We remain committed to God by the way we order our priorities. The first order of business for Hezekiah when he took office was to restore the worship if the Lord in Israel. He cleansed the temple. He dedicated the priests. He tore down the high places and idols. Then he turned his attention to other projects. He knew what came first. And we ought to follow that example in our own lives. We get distracted so easily, there are so many things that demand our attention, and before we know it God is completely crowded out of the picture. There is only so much time in a day, and so much time in a week, not everything can fit. But if something is going to get left out, make sure it isn’t the Lord. Guard your time with Him. Give precedence to your time in worship. When we leave God out of equation, our life becomes unbalanced. Easy to lose interest, get distracted, sidetracked by other concerns. A leader who is committed stays focused on the most important things
Hezekiah was a godly leader, and the result? Verse 7 tells us: “And the Lord was with him; he was successful in whatever he undertook.” It doesn’t say that his reign was easy, or free from adversity… It doesn’t say everything worked out the way that he expected it to… But there were a lot good things that were accomplished during his reign because Hezekiah followed the Lord.
God can use us, today, to make a difference in the lives of others, if we follow Him. If we place ourselves in His hands and say, “Lord, I am your servant, use me,” He will.
Where is God calling you to be a leader, this morning? In your home? In your school? In your workplace? In your neighborhood? Don’t be intimidated or shy away from that responsibility,. rather, pray that the Lord would teach you to be the kind of leader who makes a positive impact on the people around you. Identify the position of influence where the Lord has placed you.
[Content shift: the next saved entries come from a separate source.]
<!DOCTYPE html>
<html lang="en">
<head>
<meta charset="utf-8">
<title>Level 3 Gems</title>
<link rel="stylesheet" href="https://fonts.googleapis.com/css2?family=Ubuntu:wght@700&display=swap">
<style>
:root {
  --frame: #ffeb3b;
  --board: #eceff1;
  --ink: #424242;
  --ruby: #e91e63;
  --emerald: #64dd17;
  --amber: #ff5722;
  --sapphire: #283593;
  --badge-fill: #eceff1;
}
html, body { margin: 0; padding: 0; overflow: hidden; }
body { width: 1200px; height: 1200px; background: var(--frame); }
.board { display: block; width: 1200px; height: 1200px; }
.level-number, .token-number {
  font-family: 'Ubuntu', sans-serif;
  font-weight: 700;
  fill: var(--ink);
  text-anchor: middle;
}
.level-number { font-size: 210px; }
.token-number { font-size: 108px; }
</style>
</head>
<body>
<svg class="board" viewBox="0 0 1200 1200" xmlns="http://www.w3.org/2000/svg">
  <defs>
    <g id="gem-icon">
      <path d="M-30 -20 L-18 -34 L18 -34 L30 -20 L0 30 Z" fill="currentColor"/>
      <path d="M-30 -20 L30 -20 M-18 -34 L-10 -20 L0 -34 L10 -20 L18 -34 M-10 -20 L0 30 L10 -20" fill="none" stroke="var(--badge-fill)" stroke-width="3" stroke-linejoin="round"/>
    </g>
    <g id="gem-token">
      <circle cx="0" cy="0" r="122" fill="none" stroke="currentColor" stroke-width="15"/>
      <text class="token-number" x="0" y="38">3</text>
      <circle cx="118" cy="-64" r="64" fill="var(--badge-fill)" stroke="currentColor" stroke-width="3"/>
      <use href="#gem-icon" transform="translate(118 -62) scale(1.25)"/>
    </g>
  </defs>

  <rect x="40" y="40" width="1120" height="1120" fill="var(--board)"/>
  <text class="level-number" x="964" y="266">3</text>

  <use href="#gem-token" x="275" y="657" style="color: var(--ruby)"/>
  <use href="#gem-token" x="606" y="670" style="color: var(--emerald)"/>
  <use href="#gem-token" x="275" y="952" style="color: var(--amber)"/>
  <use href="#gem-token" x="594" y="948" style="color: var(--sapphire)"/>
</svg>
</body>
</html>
You may be tempted to think that you have to come up with the answers yourself, you have to have all the good ideas, you have to put together the plan… slow down, realize that’s not the case. Godly leaders look above for direction, and trust that the Lord will lead the way. Humbly place your confidence in God
Finally, stay committed. Don’t bail when the waters get rough and you are tempted to run. Stay the course, put God first, don’t let Him get crowded out of the picture and the Lord will be with you in all that you do.
 New American Standard Bible: 1995 update. (1995). (2 Ki 18:1–8). LaHabra, CA: The Lockman Foundation.
 Butler, J. G. (1999). Hezekiah: The King of Survival (Vol. Number Eighteen, p. 14). Clinton, IA: LBC Publications.